-- WHAT THIS TASK INVOLVES --
For the material below, output exactly the span from the line with "56L238 48L245 58L237" to the line with "127L374 122L380 127L376", including both, and nothing besides.

-- RECORDS PROVIDED --

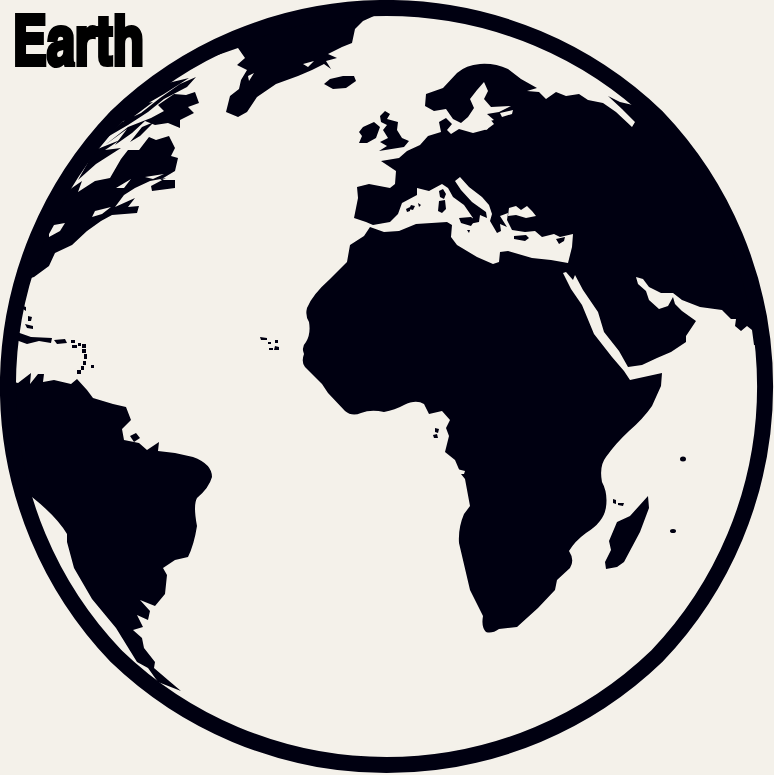
<!DOCTYPE html>
<html lang="en">
<head>
<meta charset="utf-8">
<title>Earth</title>
<style>
:root { --paper: #f4f1ea; --ink: #000011; --title: #000000; }
html, body { margin: 0; overflow: hidden; background: var(--paper); }
.poster { position: relative; width: 774px; height: 775px; overflow: hidden; background: var(--paper); }
.globe { display: block; width: 774px; height: 775px; }
.land { fill: var(--ink); }
.water { fill: var(--paper); }
.ring { fill: none; stroke: var(--ink); stroke-width: 16; stroke-linejoin: miter; }
.title { font: bold 70px "TeX Gyre Heros Cn", "Liberation Sans", sans-serif; fill: var(--title); stroke: var(--title); stroke-width: 4; }
</style>
</head>
<body>
<main class="poster">
<svg class="globe" viewBox="0 0 774 775" role="img" aria-label="Globe centred on the Atlantic and Africa">
  <defs>
    <path id="rim" d="M116 117A390 390 0 0 1 657 117A390 390 0 0 1 657 656A390 390 0 0 1 116 656A390 390 0 0 1 116 117Z"/>
    <clipPath id="disc"><use href="#rim"/></clipPath>
  </defs>

  <g clip-path="url(#disc)">
    <g class="land">
      <path id="africa-eurasia" d="M370 227L364 236L350 245L347 262L330 279Q312 295 307 308Q305 316 309 322Q311 334 306 342Q301 347 304 354Q301 362 305 367L322 384L328 393L345 411Q352 417 361 413Q371 409 384 412Q395 410 404 405Q416 399 424 404L429 414L442 411L450 420L446 428L449 436L445 452L455 460L461 474L465 479L470 506L464 514Q458 528 459 543L470 590L483 616Q481 627 486 632Q492 634 499 629L517 627L538 608L555 590L557 580L570 568Q575 560 569 551Q575 541 586 533Q604 522 606 507Q608 493 602 482Q599 466 606 457Q616 443 629 431Q643 419 652 406L661 386L662 373L630 380L624 371L612 357L594 334L582 305L571 289L563 273L566 272L573 280L575 275L583 290L598 312L604 332L619 351L628 367L642 365L657 358L671 352L686 342L686 336L696 321L682 311L675 304L673 297L668 306L659 309L649 300L646 291L638 284L636 277L643 279L649 287L661 293L673 293L682 300L700 307L722 310L731 319L736 319L735 326L741 331L747 326L752 330L754 345L774 345L774 240L700 100L653 106L637 106L620 102L608 96L622 109L635 122L632 127L616 112L603 103L588 100L579 94L566 96L556 92L546 99L539 92L527 91L537 88L521 79L508 69Q495 63 480 64Q466 65 457 73L443 88L426 94L425 106L434 111L446 109L453 119L461 123L468 117L474 108L470 99L477 90L484 82L488 91L484 99L491 107L511 106L499 112L487 114L494 120L486 122L488 129L473 133L459 129L451 134L447 130L452 124L446 118L439 122L441 132L428 136L420 145L407 151L399 158L381 161L396 171L395 184L390 188L369 184L357 187L358 198L354 218L366 222L373 225L390 222L398 214L402 203L417 195L417 188L429 191L442 184L448 188L453 197L464 205L473 218L469 224L479 222L480 215L487 218L486 212L472 202L461 190L455 181L460 177L469 187L482 197L489 205L492 214L490 221L497 233L501 231L500 224L507 227L500 216L508 213L507 220L512 230L525 232L535 231L542 237L554 234L560 237L573 234L572 247L568 263L551 260L532 258L508 251L500 252L499 262L493 264L477 257L457 245L451 237L452 225L447 222L416 224L399 231L384 232Z"/>
      <path id="greenland" d="M215 56L238 48L245 58L237 65L247 70L241 80L239 89L230 96L226 112L238 117L247 112L257 97L276 84L298 76L312 70L324 64L331 69L326 61L337 58L328 54L342 47L352 43L355 29L363 21L374 16L387 0L250 20Z"/>
      <path id="iceland" d="M324 84L330 79L343 76L354 76L356 81L346 88L333 89Z"/>
      <path id="britain" d="M380 116L385 111L390 114L387 119L398 122L397 130L402 138L409 141L404 147L379 151L387 146L380 142L388 138L383 130L387 125L381 122Z"/>
      <path id="ireland" d="M363 127L374 122L380 127L376 138L367 143L359 143L362 136L359 132Z"/>
      <path id="south-america" d="M0 378L18 383L31 373L30 384L38 374L44 374L43 382L54 380L71 384L77 379L87 390L93 398L113 404L126 407L131 420L122 429L124 440L139 443L147 450L159 442L158 451L175 453L193 457Q212 464 212 477Q209 488 197 498Q193 505 197 526Q194 545 188 557L175 560L163 568L167 575L165 594L155 606L140 600L150 611L148 620L137 615L143 627L133 630L142 638L144 648L155 662L154 668L168 680L181 691L158 682L148 668L137 662L116 628L92 599L74 568L67 542L67 534Q57 517 32 497L0 495Z"/>
      <path id="amazon-island" d="M130 436L136 433L140 438L134 442Z"/>
      <path id="north-america" d="M10 285L34 277L49 266L55 253L72 245L87 231L101 221L112 215L137 213L139 206L128 207L135 198L115 207L124 195L135 188L150 181L166 178L151 186L152 191L175 188L175 180L160 180L175 171L178 158L171 156L175 148L169 136L156 140L149 137L139 150L128 150L121 159L110 178L95 181L78 192L82 181L40 210Z"/>
      <path id="labrador-coast" d="M78 180L96 164L121 148L105 150L120 140L95 150Z"/>
      <path id="baffin-island" d="M105 145L128 127L151 118L164 111L158 105L174 94L186 95L195 92L199 103L188 107L194 113L180 120L180 128L168 123L155 125L145 121L132 133L115 145L127 129Z"/>
      <path id="arctic-islands" d="M104 139L122 122L141 113L160 98L180 84L196 77L187 87L164 99L148 112L128 125ZM140 99L168 83L189 78L164 94L138 109ZM114 122L141 104L153 102L129 120ZM142 127L154 122L140 136L130 142Z"/>
      <path id="madagascar" d="M648 496L649 508L640 532L624 562L617 567L606 569L605 562L611 550L609 541L617 522L630 516L639 506Z"/>
      <path id="greater-antilles" d="M14 331L31 337L52 338L51 343L39 341L27 344L16 340ZM54 340L65 339L67 343L57 344Z"/>
      <path id="lesser-antilles" d="M71 340h4v3h-4zM72 345h5v3h-5zM78 343h3v3h-3zM82 344h4v4h-4zM82 349h4v4h-4zM84 354h3v5h-3zM83 361h3v4h-3zM81 366h3v4h-3zM77 370h4v4h-4zM91 365h3v3h-3z"/>
      <path id="bahamas" d="M23 306l3 1v4l-3-2zM28 316l4 1-1 4h-3zM25 324l8 2v3l-6-1z"/>
      <path id="cape-verde" d="M260 337l7 1v2h-6zM268 342h3v2h-3zM275 340h3v3h-3zM269 348h4v2h-4zM275 346l4 1v3h-5z"/>
      <path id="guinea-islands" d="M435 428l4 1-1 4-3-1zM433 435l4-1 1 4h-4z"/>
      <g id="indian-ocean-islands">
        <ellipse cx="683" cy="459" rx="3" ry="2.5"/>
        <ellipse cx="673" cy="531" rx="3" ry="2"/>
        <path d="M613 499l3 1v4l-3-1zM618 503l6 0-1 3-5-1z"/>
      </g>
      <path id="mediterranean-islands" d="M439 191l4-2 3 5-2 5-4-2zM439 201l6-1 1 9-4 4-4-2zM459 218l12-1 4 3-4 6-10-3zM406 209l4-2v4l-3 1zM411 205l4 1-2 4-4-1zM418 203l3 2-2 2zM514 236l12-1 3 3-4 3-11-2zM556 239l9-2-1 4-5 3zM467 230l3 0-1 3z"/>
    </g>
    <g class="water">
      <path id="black-sea" d="M509 208L516 206L521 210L527 206L532 211L536 216L526 218L516 215L508 216Z"/>
      <path id="saint-lawrence" d="M49 234L54 225L65 223L60 231L49 237ZM95 211L111 207L102 214L92 217Z"/>
      <path id="hudson-strait" d="M116 188L131 179L124 188ZM145 177L164 174L153 179Z"/>
      <path id="baltic-inlets" d="M500 113L513 110L512 114L502 117ZM480 125L490 119L494 124L486 130Z"/>
      <path id="arctic-inlets" d="M248 76L254 73L249 81ZM303 64L314 61L308 67Z"/>
      <path id="congo-mouth" d="M457 469L465 471L464 474L459 474Z"/>
    </g>
  </g>

  <use class="ring" href="#rim"/>
  <text class="title" x="13" y="65" textLength="131" lengthAdjust="spacingAndGlyphs">Earth</text>
</svg>
</main>
</body>
</html>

-- FINAL ANSWER --
      <path id="greenland" d="M215 56L238 48L245 58L237 65L247 70L241 80L239 89L230 96L226 112L238 117L247 112L257 97L276 84L298 76L312 70L324 64L331 69L326 61L337 58L328 54L342 47L352 43L355 29L363 21L374 16L387 0L250 20Z"/>
      <path id="iceland" d="M324 84L330 79L343 76L354 76L356 81L346 88L333 89Z"/>
      <path id="britain" d="M380 116L385 111L390 114L387 119L398 122L397 130L402 138L409 141L404 147L379 151L387 146L380 142L388 138L383 130L387 125L381 122Z"/>
      <path id="ireland" d="M363 127L374 122L380 127L376 138L367 143L359 143L362 136L359 132Z"/>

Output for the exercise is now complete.